» YOUR OBJECTIVE:
Please restate the records below word for word, leaving out every picture.

*** Opening RECORDS SUPPLIED ***

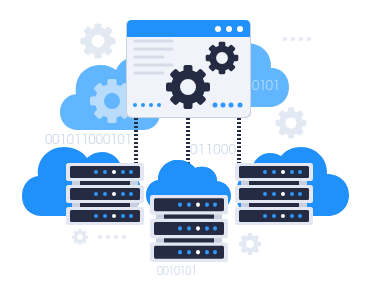
<!DOCTYPE html>
<html lang="en">
<head>
<meta charset="utf-8">
<title>Cloud server network</title>
<style>
:root {
  --paper: #ffffff;
  --blue: #2090fb;
  --blue-bright: #2f98fc;
  --sky: #62b6ff;
  --sky-pale: #b9dcfa;
  --ink: #242b42;
  --frame: #e3e7f1;
  --frame-shade: #c9d0e0;
  --window: #f0f3fa;
  --line: #d6dce8;
  --ghost: #e3e9f3;
  --code: #ccd8ea;
}
html, body { margin: 0; background: var(--paper); overflow: hidden; }
svg { display: block; width: 371px; height: 295px; }
.code { font-family: "TeX Gyre Adventor", Inter, sans-serif; font-size: 13px; fill: var(--code); }
.code.on-cloud { fill: var(--sky-pale); }
.cloud-back { fill: var(--sky); }
.cloud-front { fill: var(--blue); }
.ghost { color: var(--ghost); }
.pale { color: var(--sky-pale); }
.dark { color: var(--ink); }
.cable { stroke: var(--ink); stroke-width: 4; stroke-dasharray: 2 2; }
.text-lines { stroke: var(--line); stroke-width: 3; stroke-linecap: round; }
</style>
</head>
<body>
<svg viewBox="0 0 371 295" role="img" aria-label="Application window connected to three cloud servers">
  <defs>
    <rect id="tooth" x="-4.5" y="-22" width="9" height="12" rx="2"/>
    <g id="gear" fill="currentColor">
      <circle r="12.5" fill="none" stroke="currentColor" stroke-width="9"/>
      <use href="#tooth"/>
      <use href="#tooth" transform="rotate(45)"/>
      <use href="#tooth" transform="rotate(90)"/>
      <use href="#tooth" transform="rotate(135)"/>
      <use href="#tooth" transform="rotate(180)"/>
      <use href="#tooth" transform="rotate(225)"/>
      <use href="#tooth" transform="rotate(270)"/>
      <use href="#tooth" transform="rotate(315)"/>
    </g>
    <g id="server-unit">
      <rect width="78" height="18" rx="2.5" fill="var(--frame)"/>
      <rect x="4" y="3" width="70" height="12" rx="1.5" fill="var(--ink)"/>
      <g fill="var(--blue-bright)">
        <circle cx="30" cy="9" r="2"/>
        <circle cx="39" cy="9" r="2"/>
        <circle cx="57" cy="9" r="2"/>
        <circle cx="65" cy="9" r="2"/>
      </g>
      <circle cx="48" cy="9" r="2" fill="var(--paper)"/>
    </g>
    <g id="server">
      <rect x="6" y="4" width="66" height="56" fill="var(--frame-shade)"/>
      <rect x="14" y="4" width="50" height="56" fill="var(--ink)"/>
      <use href="#server-unit"/>
      <use href="#server-unit" y="22"/>
      <use href="#server-unit" y="44"/>
    </g>
  </defs>

  <rect width="371" height="295" fill="var(--paper)"/>

  <g id="background-gears" class="ghost">
    <use href="#gear" transform="translate(98 41) scale(.8)"/>
    <use href="#gear" transform="translate(291 123) scale(.7)"/>
    <use href="#gear" transform="translate(250 244) scale(.5)"/>
    <use href="#gear" transform="translate(80 237) scale(.36)"/>
  </g>
  <g id="background-dots" fill="var(--ghost)">
    <circle cx="285" cy="39" r="2"/><circle cx="293" cy="39" r="2"/><circle cx="301" cy="39" r="2"/><circle cx="309" cy="39" r="2"/>
    <circle cx="100" cy="237" r="2"/><circle cx="108" cy="237" r="2"/><circle cx="116" cy="237" r="2"/><circle cx="124" cy="237" r="2"/>
  </g>

  <g id="back-clouds">
    <path class="cloud-back" d="M78 130C67 130 60 122 60 112C60 102 67 95 76 94C74 75 86 65 101 65C107 65 112 67 116 70C120 60 130 55 140 58V96C153 96 160 103 160 113C160 123 153 130 143 130Z"/>
    <path class="cloud-back" d="M238 44C257 40 272 50 271 68C282 68 289 76 289 87C289 99 281 107 269 107H238Z"/>
    <use class="pale" href="#gear" transform="translate(112 101)"/>
    <text class="code on-cloud" x="252" y="90" textLength="28">0101</text>
  </g>

  <g id="binary-code">
    <text class="code" x="45" y="144" textLength="87">001011000101</text>
    <text class="code" x="190" y="154" textLength="46">011000</text>
    <text class="code" x="157" y="275" textLength="40" font-size="11" style="font-size:11px">0010101</text>
  </g>

  <g id="front-clouds" class="cloud-front">
    <path d="M42 216C30 216 22 208 22 196C22 185 29 177 38 176C36 160 48 147 64 147C74 147 82 151 87 158C91 154 96 152 102 152C113 152 121 160 122 170C133 170 141 179 141 192C141 207 132 216 120 216Z"/>
    <path d="M160 209C151 209 146 203 146 195C146 187 151 181 158 180C158 168 167 160 178 160C185 160 191 163 195 168C207 164 217 171 217 181C226 182 231 188 231 196C231 204 225 209 217 209Z"/>
    <path d="M254 216C242 216 236 206 236 193C236 181 243 172 252 171C252 160 261 153 270 153C274 153 278 154 281 156C286 150 293 147 301 147C316 147 328 159 327 174C340 174 349 183 349 195C349 207 340 216 328 216Z"/>
  </g>

  <g id="cables">
    <line class="cable" x1="136" y1="118" x2="136" y2="163"/>
    <line class="cable" x1="188" y1="118" x2="188" y2="195"/>
    <line class="cable" x1="239" y1="118" x2="239" y2="163"/>
  </g>
  <path id="center-cloud-top" class="cloud-front" d="M158 181C158 168 167 160 178 160C185 160 191 163 195 168C207 164 217 171 217 181V196H158Z"/>

  <g id="servers">
    <use href="#server" x="66" y="163"/>
    <use href="#server" x="235" y="163"/>
    <g transform="translate(150 195) scale(1 1.08)"><use href="#server"/></g>
  </g>

  <g id="app-window">
    <rect x="126" y="20" width="125" height="98" rx="5" fill="var(--frame-shade)"/>
    <rect x="127" y="20" width="123" height="97" rx="5" fill="var(--window)"/>
    <path d="M127 37V25Q127 20 132 20H245Q250 20 250 25V37Z" fill="var(--blue)"/>
    <g fill="var(--paper)">
      <circle cx="218" cy="29" r="3"/><circle cx="229" cy="29" r="3"/><circle cx="240" cy="29" r="3"/>
    </g>
    <g class="text-lines">
      <line x1="135" y1="41" x2="172" y2="41"/>
      <line x1="135" y1="49" x2="172" y2="49"/>
      <line x1="135" y1="57" x2="163" y2="57"/>
      <line x1="135" y1="65" x2="172" y2="65"/>
      <line x1="135" y1="73" x2="163" y2="73"/>
    </g>
    <g fill="var(--blue-bright)">
      <circle cx="135" cy="105" r="2"/><circle cx="143" cy="105" r="2"/><circle cx="151" cy="105" r="2"/><circle cx="159" cy="105" r="2"/>
      <circle cx="215" cy="105" r="2.5"/><circle cx="223" cy="105" r="2.5"/><circle cx="231" cy="105" r="2.5"/><circle cx="240" cy="105" r="2.5"/>
    </g>
    <g class="dark">
      <use href="#gear" transform="translate(188 87)"/>
      <use href="#gear" transform="translate(222 58) scale(.74)"/>
    </g>
  </g>
</svg>
</body>
</html>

*** Closing RECORDS SUPPLIED ***

» ANSWER SECTION:
<!DOCTYPE html>
<html lang="en">
<head>
<meta charset="utf-8">
<title>Cloud server network</title>
<style>
:root {
  --paper: #ffffff;
  --blue: #2090fb;
  --blue-bright: #2f98fc;
  --sky: #62b6ff;
  --sky-pale: #b9dcfa;
  --ink: #242b42;
  --frame: #e3e7f1;
  --frame-shade: #c9d0e0;
  --window: #f0f3fa;
  --line: #d6dce8;
  --ghost: #e3e9f3;
  --code: #ccd8ea;
}
html, body { margin: 0; background: var(--paper); overflow: hidden; }
svg { display: block; width: 371px; height: 295px; }
.code { font-family: "TeX Gyre Adventor", Inter, sans-serif; font-size: 13px; fill: var(--code); }
.code.on-cloud { fill: var(--sky-pale); }
.cloud-back { fill: var(--sky); }
.cloud-front { fill: var(--blue); }
.ghost { color: var(--ghost); }
.pale { color: var(--sky-pale); }
.dark { color: var(--ink); }
.cable { stroke: var(--ink); stroke-width: 4; stroke-dasharray: 2 2; }
.text-lines { stroke: var(--line); stroke-width: 3; stroke-linecap: round; }
</style>
</head>
<body>
<svg viewBox="0 0 371 295" role="img" aria-label="Application window connected to three cloud servers">
  <defs>
    <rect id="tooth" x="-4.5" y="-22" width="9" height="12" rx="2"/>
    <g id="gear" fill="currentColor">
      <circle r="12.5" fill="none" stroke="currentColor" stroke-width="9"/>
      <use href="#tooth"/>
      <use href="#tooth" transform="rotate(45)"/>
      <use href="#tooth" transform="rotate(90)"/>
      <use href="#tooth" transform="rotate(135)"/>
      <use href="#tooth" transform="rotate(180)"/>
      <use href="#tooth" transform="rotate(225)"/>
      <use href="#tooth" transform="rotate(270)"/>
      <use href="#tooth" transform="rotate(315)"/>
    </g>
    <g id="server-unit">
      <rect width="78" height="18" rx="2.5" fill="var(--frame)"/>
      <rect x="4" y="3" width="70" height="12" rx="1.5" fill="var(--ink)"/>
      <g fill="var(--blue-bright)">
        <circle cx="30" cy="9" r="2"/>
        <circle cx="39" cy="9" r="2"/>
        <circle cx="57" cy="9" r="2"/>
        <circle cx="65" cy="9" r="2"/>
      </g>
      <circle cx="48" cy="9" r="2" fill="var(--paper)"/>
    </g>
    <g id="server">
      <rect x="6" y="4" width="66" height="56" fill="var(--frame-shade)"/>
      <rect x="14" y="4" width="50" height="56" fill="var(--ink)"/>
      <use href="#server-unit"/>
      <use href="#server-unit" y="22"/>
      <use href="#server-unit" y="44"/>
    </g>
  </defs>

  <rect width="371" height="295" fill="var(--paper)"/>

  <g id="background-gears" class="ghost">
    <use href="#gear" transform="translate(98 41) scale(.8)"/>
    <use href="#gear" transform="translate(291 123) scale(.7)"/>
    <use href="#gear" transform="translate(250 244) scale(.5)"/>
    <use href="#gear" transform="translate(80 237) scale(.36)"/>
  </g>
  <g id="background-dots" fill="var(--ghost)">
    <circle cx="285" cy="39" r="2"/><circle cx="293" cy="39" r="2"/><circle cx="301" cy="39" r="2"/><circle cx="309" cy="39" r="2"/>
    <circle cx="100" cy="237" r="2"/><circle cx="108" cy="237" r="2"/><circle cx="116" cy="237" r="2"/><circle cx="124" cy="237" r="2"/>
  </g>

  <g id="back-clouds">
    <path class="cloud-back" d="M78 130C67 130 60 122 60 112C60 102 67 95 76 94C74 75 86 65 101 65C107 65 112 67 116 70C120 60 130 55 140 58V96C153 96 160 103 160 113C160 123 153 130 143 130Z"/>
    <path class="cloud-back" d="M238 44C257 40 272 50 271 68C282 68 289 76 289 87C289 99 281 107 269 107H238Z"/>
    <use class="pale" href="#gear" transform="translate(112 101)"/>
    <text class="code on-cloud" x="252" y="90" textLength="28">0101</text>
  </g>

  <g id="binary-code">
    <text class="code" x="45" y="144" textLength="87">001011000101</text>
    <text class="code" x="190" y="154" textLength="46">011000</text>
    <text class="code" x="157" y="275" textLength="40" font-size="11" style="font-size:11px">0010101</text>
  </g>

  <g id="front-clouds" class="cloud-front">
    <path d="M42 216C30 216 22 208 22 196C22 185 29 177 38 176C36 160 48 147 64 147C74 147 82 151 87 158C91 154 96 152 102 152C113 152 121 160 122 170C133 170 141 179 141 192C141 207 132 216 120 216Z"/>
    <path d="M160 209C151 209 146 203 146 195C146 187 151 181 158 180C158 168 167 160 178 160C185 160 191 163 195 168C207 164 217 171 217 181C226 182 231 188 231 196C231 204 225 209 217 209Z"/>
    <path d="M254 216C242 216 236 206 236 193C236 181 243 172 252 171C252 160 261 153 270 153C274 153 278 154 281 156C286 150 293 147 301 147C316 147 328 159 327 174C340 174 349 183 349 195C349 207 340 216 328 216Z"/>
  </g>

  <g id="cables">
    <line class="cable" x1="136" y1="118" x2="136" y2="163"/>
    <line class="cable" x1="188" y1="118" x2="188" y2="195"/>
    <line class="cable" x1="239" y1="118" x2="239" y2="163"/>
  </g>
  <path id="center-cloud-top" class="cloud-front" d="M158 181C158 168 167 160 178 160C185 160 191 163 195 168C207 164 217 171 217 181V196H158Z"/>

  <g id="servers">
    <use href="#server" x="66" y="163"/>
    <use href="#server" x="235" y="163"/>
    <g transform="translate(150 195) scale(1 1.08)"><use href="#server"/></g>
  </g>

  <g id="app-window">
    <rect x="126" y="20" width="125" height="98" rx="5" fill="var(--frame-shade)"/>
    <rect x="127" y="20" width="123" height="97" rx="5" fill="var(--window)"/>
    <path d="M127 37V25Q127 20 132 20H245Q250 20 250 25V37Z" fill="var(--blue)"/>
    <g fill="var(--paper)">
      <circle cx="218" cy="29" r="3"/><circle cx="229" cy="29" r="3"/><circle cx="240" cy="29" r="3"/>
    </g>
    <g class="text-lines">
      <line x1="135" y1="41" x2="172" y2="41"/>
      <line x1="135" y1="49" x2="172" y2="49"/>
      <line x1="135" y1="57" x2="163" y2="57"/>
      <line x1="135" y1="65" x2="172" y2="65"/>
      <line x1="135" y1="73" x2="163" y2="73"/>
    </g>
    <g fill="var(--blue-bright)">
      <circle cx="135" cy="105" r="2"/><circle cx="143" cy="105" r="2"/><circle cx="151" cy="105" r="2"/><circle cx="159" cy="105" r="2"/>
      <circle cx="215" cy="105" r="2.5"/><circle cx="223" cy="105" r="2.5"/><circle cx="231" cy="105" r="2.5"/><circle cx="240" cy="105" r="2.5"/>
    </g>
    <g class="dark">
      <use href="#gear" transform="translate(188 87)"/>
      <use href="#gear" transform="translate(222 58) scale(.74)"/>
    </g>
  </g>
</svg>
</body>
</html>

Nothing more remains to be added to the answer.